**Exercise details**
Find all lines in the records that include the word "flex", and copy them out.

*** Opening The data ***

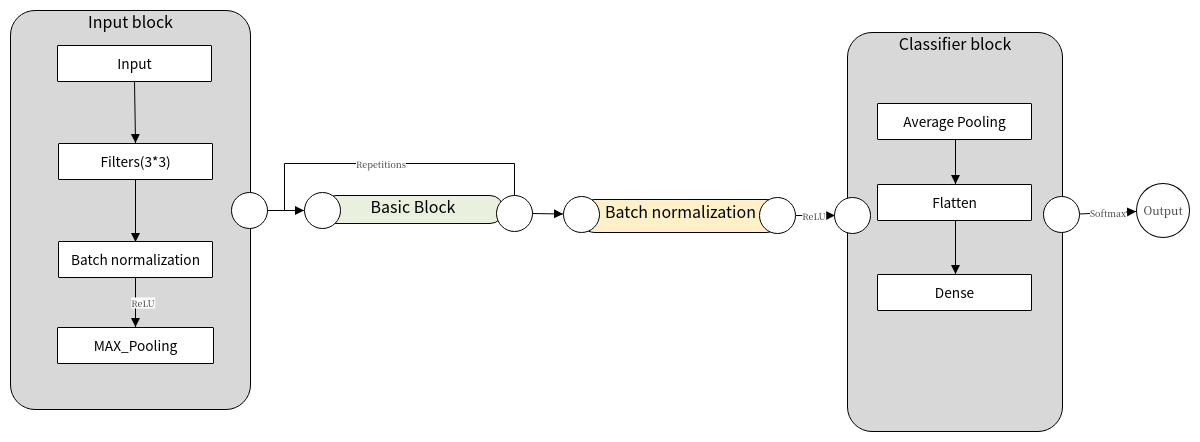
<!DOCTYPE html>
<html lang="en">
<head>
<meta charset="utf-8">
<title>Network architecture diagram</title>
<style>
:root {
  --ink: #000;
  --paper: #fff;
  --panel: #d8d8d8;
  --green: #e9f0de;
  --yellow: #fff0c8;
  --label: #333;
}
* { box-sizing: border-box; }
html, body { margin: 0; overflow: hidden; background: var(--paper); }
.diagram {
  position: relative;
  width: 1200px;
  height: 442px;
  overflow: hidden;
  background: var(--paper);
  color: var(--ink);
  font-family: "Noto Sans CJK JP", "Noto Sans", sans-serif;
  font-size: 13.7px;
  line-height: 1;
  white-space: nowrap;
}
.panel, .step, .bar, .port, .edge-label, .connectors { position: absolute; }
.panel, .step, .bar, .port { border: 1px solid var(--ink); }
.panel {
  background: var(--panel);
  border-radius: 25px;
  text-align: center;
}
.title { margin: 0; font-size: 16px; font-weight: 400; line-height: 20px; }
.panel-input { left: 10px; top: 10px; width: 241px; height: 400px; }
.panel-classifier { left: 847px; top: 32px; width: 216px; height: 400px; }
.step, .bar, .port { display: flex; align-items: center; justify-content: center; }
.step { width: 155px; height: 37px; background: var(--paper); border-radius: 1px; }
.bar { border-radius: 17px; }
.bar-basic { left: 322px; top: 195px; width: 182px; height: 29px; background: var(--green); padding-bottom: 7px; border-radius: 14px; }
.bar-norm { left: 578px; top: 199px; width: 205px; height: 34px; background: var(--yellow); padding-bottom: 11px; }
.port { width: 37px; height: 37px; border-radius: 50%; background: var(--paper); }
.output { left: 1136px; top: 183px; width: 54px; height: 55px; font-size: 11.4px; }
.edge-label, .output { font-family: "Noto Serif CJK JP", "Noto Serif", serif; color: var(--label); }
.edge-label {
  transform: translate(-50%, -50%);
  background: var(--paper);
  font-size: 9px;
  line-height: 11px;
}
.connectors { left: 0; top: 0; }
.wire { fill: none; stroke: var(--ink); stroke-width: 1; }
</style>
</head>
<body>
<main class="diagram">
  <section class="panel panel-input"><h2 class="title">Input block</h2></section>
  <section class="panel panel-classifier"><h2 class="title">Classifier block</h2></section>
  <div class="bar bar-basic"><h2 class="title">Basic Block</h2></div>
  <div class="bar bar-norm"><h2 class="title">Batch normalization</h2></div>

  <svg class="connectors" width="1200" height="442" viewBox="0 0 1200 442" aria-hidden="true">
    <defs>
      <marker id="arrow" markerUnits="userSpaceOnUse" markerWidth="10" markerHeight="10" refX="9" refY="5" orient="auto">
        <polygon points="0,0.5 9,5 0,9.5"/>
      </marker>
    </defs>
    <g class="wire" marker-end="url(#arrow)">
      <line x1="134.5" y1="81" x2="135.5" y2="143" marker-end="url(#arrow)"/>
      <line x1="135.5" y1="180" x2="135.5" y2="242" marker-end="url(#arrow)"/>
      <line x1="135.5" y1="278" x2="135.5" y2="327" marker-end="url(#arrow)"/>
      <line x1="955.5" y1="140" x2="955.5" y2="184" marker-end="url(#arrow)"/>
      <line x1="955.5" y1="221" x2="955.5" y2="274" marker-end="url(#arrow)"/>
      <line x1="267" y1="210.5" x2="304" y2="210.5" marker-end="url(#arrow)"/>
      <line x1="532" y1="213.5" x2="563" y2="214" marker-end="url(#arrow)"/>
      <line x1="796" y1="215.5" x2="835" y2="215.5" marker-end="url(#arrow)"/>
      <line x1="1079" y1="214" x2="1136" y2="211.5" marker-end="url(#arrow)"/>
    </g>
    <polyline class="wire" points="514.5,196 514.5,163.5 284.5,163.5 284.5,210"/>
  </svg>

  <div class="step" style="left:57px;top:45px">Input</div>
  <div class="step" style="left:58px;top:143px">Filters(3*3)</div>
  <div class="step" style="left:58px;top:241px">Batch normalization</div>
  <div class="step" style="left:57px;top:327px;width:157px">MAX_Pooling</div>
  <div class="step" style="left:877px;top:103px">Average Pooling</div>
  <div class="step" style="left:877px;top:184px">Flatten</div>
  <div class="step" style="left:877px;top:274px">Dense</div>

  <div class="port" style="left:231px;top:192px"></div>
  <div class="port" style="left:304px;top:192px"></div>
  <div class="port" style="left:496px;top:195px"></div>
  <div class="port" style="left:563px;top:196px"></div>
  <div class="port" style="left:759px;top:197px"></div>
  <div class="port" style="left:834px;top:197px"></div>
  <div class="port" style="left:1043px;top:196px"></div>
  <div class="port output">Output</div>

  <span class="edge-label" style="left:143px;top:303px">ReLU</span>
  <span class="edge-label" style="left:381px;top:164px">Repetitions</span>
  <span class="edge-label" style="left:814px;top:216px">ReLU</span>
  <span class="edge-label" style="left:1108px;top:213px">Softmax</span>
</main>
</body>
</html>
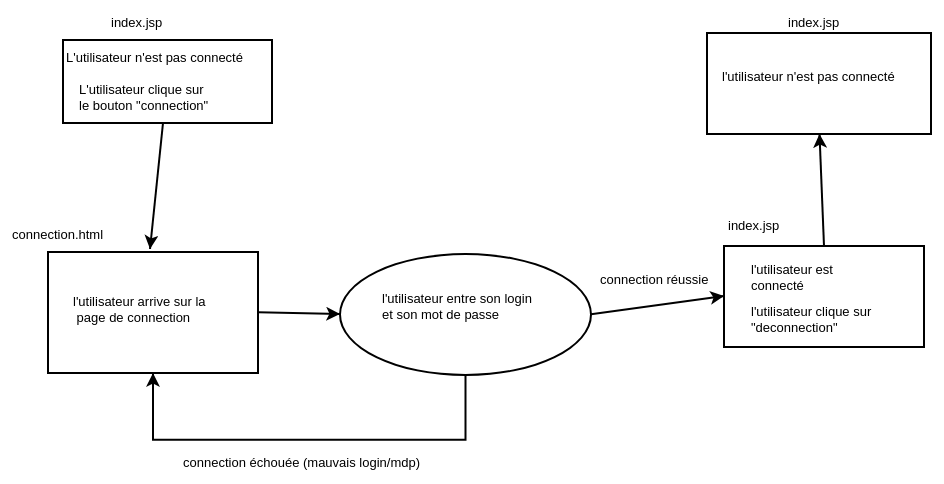
<!DOCTYPE html>
<html lang="fr">
<head>
<meta charset="utf-8">
<title>Parcours de connexion</title>
<style>
:root { --ink: #000; --paper: #fff; }
* { box-sizing: border-box; margin: 0; }
body { width: 944px; height: 484px; overflow: hidden; background: var(--paper); }
.diagram {
  position: relative; width: 944px; height: 484px; overflow: hidden;
  color: var(--ink); font: 13px/16px "Liberation Sans", Arial, sans-serif;
}
.node { position: absolute; border: 2px solid var(--ink); background: var(--paper); }
.node p, .label { position: absolute; white-space: nowrap; }
.state-start { left: 62px; top: 39px; width: 211px; height: 85px; }
.state-login { left: 47px; top: 251px; width: 212px; height: 123px; }
.state-entry { left: 339px; top: 253px; width: 253px; height: 123px; border-radius: 50%; }
.state-connected { left: 723px; top: 245px; width: 202px; height: 103px; }
.state-end { left: 706px; top: 32px; width: 226px; height: 103px; }
.links { position: absolute; inset: 0; }
.link { fill: none; stroke: var(--ink); stroke-width: 2; }
.head { fill: var(--ink); }
</style>
</head>
<body>
<main class="diagram">
  <span class="label" style="left:111px;top:15px">index.jsp</span>
  <section class="node state-start">
    <p style="left:2px;top:9px">L'utilisateur n'est pas connecté</p>
    <p style="left:15px;top:41px">L'utilisateur clique sur<br>le bouton "connection"</p>
  </section>

  <span class="label" style="left:12px;top:227px">connection.html</span>
  <section class="node state-login">
    <p style="left:24px;top:41px">l'utilisateur arrive sur la<br>&nbsp;page de connection</p>
  </section>

  <section class="node state-entry">
    <p style="left:41px;top:36px">l'utilisateur entre son login<br>et son mot de passe</p>
  </section>

  <span class="label" style="left:728px;top:218px">index.jsp</span>
  <section class="node state-connected">
    <p style="left:26px;top:15px">l'utilisateur est<br>connecté</p>
    <p style="left:26px;top:57px">l'utilisateur clique sur<br>"deconnection"</p>
  </section>

  <span class="label" style="left:788px;top:15px">index.jsp</span>
  <section class="node state-end">
    <p style="left:14px;top:35px">l'utilisateur n'est pas connecté</p>
  </section>

  <svg class="links" width="944" height="484" viewBox="0 0 944 484" aria-hidden="true">
    <defs>
      <marker id="arrow" markerUnits="userSpaceOnUse" markerWidth="15" markerHeight="14" refX="14" refY="7" orient="auto">
        <path class="head" d="M0 0 L14 7 L0 14 L3.5 7 Z"/>
      </marker>
    </defs>
    <g marker-end="url(#arrow)">
      <path class="link" marker-end="url(#arrow)" d="M163 123 L150 249"/>
      <path class="link" marker-end="url(#arrow)" d="M258 312.3 L340 314"/>
      <path class="link" marker-end="url(#arrow)" d="M591 314.3 L724 296"/>
      <path class="link" marker-end="url(#arrow)" d="M824 246 L819.5 134"/>
      <path class="link" marker-end="url(#arrow)" d="M465.5 375 V439.7 H153 V373"/>
    </g>
  </svg>

  <span class="label" style="left:600px;top:272px">connection réussie</span>
  <span class="label" style="left:183px;top:455px">connection échouée (mauvais login/mdp)</span>
</main>
</body>
</html>
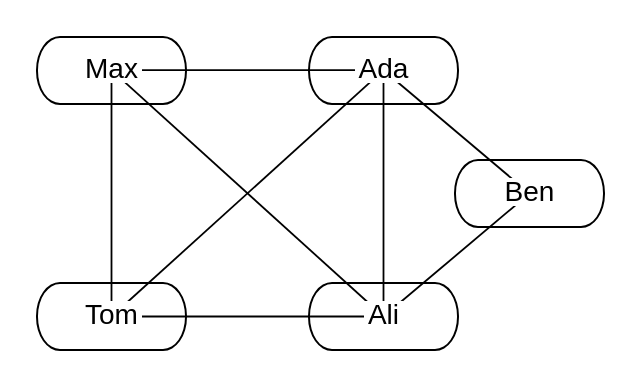
<!DOCTYPE html>
<html lang="en">
<head>
<meta charset="utf-8">
<title>Friendship graph</title>
<style>
  :root { --paper: #fff; --ink: #000; }
  * { box-sizing: border-box; }
  body { margin: 0; overflow: hidden; background: var(--paper); }
  .graph {
    position: relative;
    width: 640px;
    height: 386px;
    overflow: hidden;
    background: var(--paper);
    color: var(--ink);
    font: 28px/1 "Liberation Sans", Arial, sans-serif;
  }
  .edges {
    position: absolute;
    inset: 0;
    stroke: var(--ink);
    stroke-width: 1.8;
  }
  .node {
    position: absolute;
    left: var(--x);
    top: var(--y);
    display: flex;
    align-items: center;
    justify-content: center;
    width: 151px;
    height: 69px;
    padding-bottom: 4px;
    border: 2px solid var(--ink);
    border-radius: 24px / 34px;
  }
  /* Keeps the connecting lines clear of the name */
  .label {
    padding: 0 4px;
    background: var(--paper);
  }
  .max { --x: 36px; --y: 36px; }
  .ada { --x: 308px; --y: 36px; }
  .ben { --x: 454px; --y: 159px; }
  .tom { --x: 36px; --y: 282px; }
  .ali { --x: 308px; --y: 282px; }
</style>
</head>
<body>
<main class="graph">
  <svg class="edges" width="640" height="386" viewBox="0 0 640 386" aria-hidden="true">
    <line x1="111.5" y1="70.2" x2="383.5" y2="70.2"/>
    <line x1="111.5" y1="70.2" x2="111.5" y2="316.5"/>
    <line x1="111.5" y1="70.2" x2="383.5" y2="316.5"/>
    <line x1="383.5" y1="70.2" x2="111.5" y2="316.5"/>
    <line x1="383.5" y1="70.2" x2="383.5" y2="316.5"/>
    <line x1="383.5" y1="70.2" x2="529.5" y2="193.5"/>
    <line x1="111.5" y1="316.5" x2="383.5" y2="316.5"/>
    <line x1="383.5" y1="316.5" x2="529.5" y2="193.5"/>
  </svg>
  <div class="node max"><span class="label">Max</span></div>
  <div class="node ada"><span class="label">Ada</span></div>
  <div class="node ben"><span class="label">Ben</span></div>
  <div class="node tom"><span class="label">Tom</span></div>
  <div class="node ali"><span class="label">Ali</span></div>
</main>
</body>
</html>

*** Closing The data ***

**Task result**
.step, .bar, .port { display: flex; align-items: center; justify-content: center; }
    display: flex;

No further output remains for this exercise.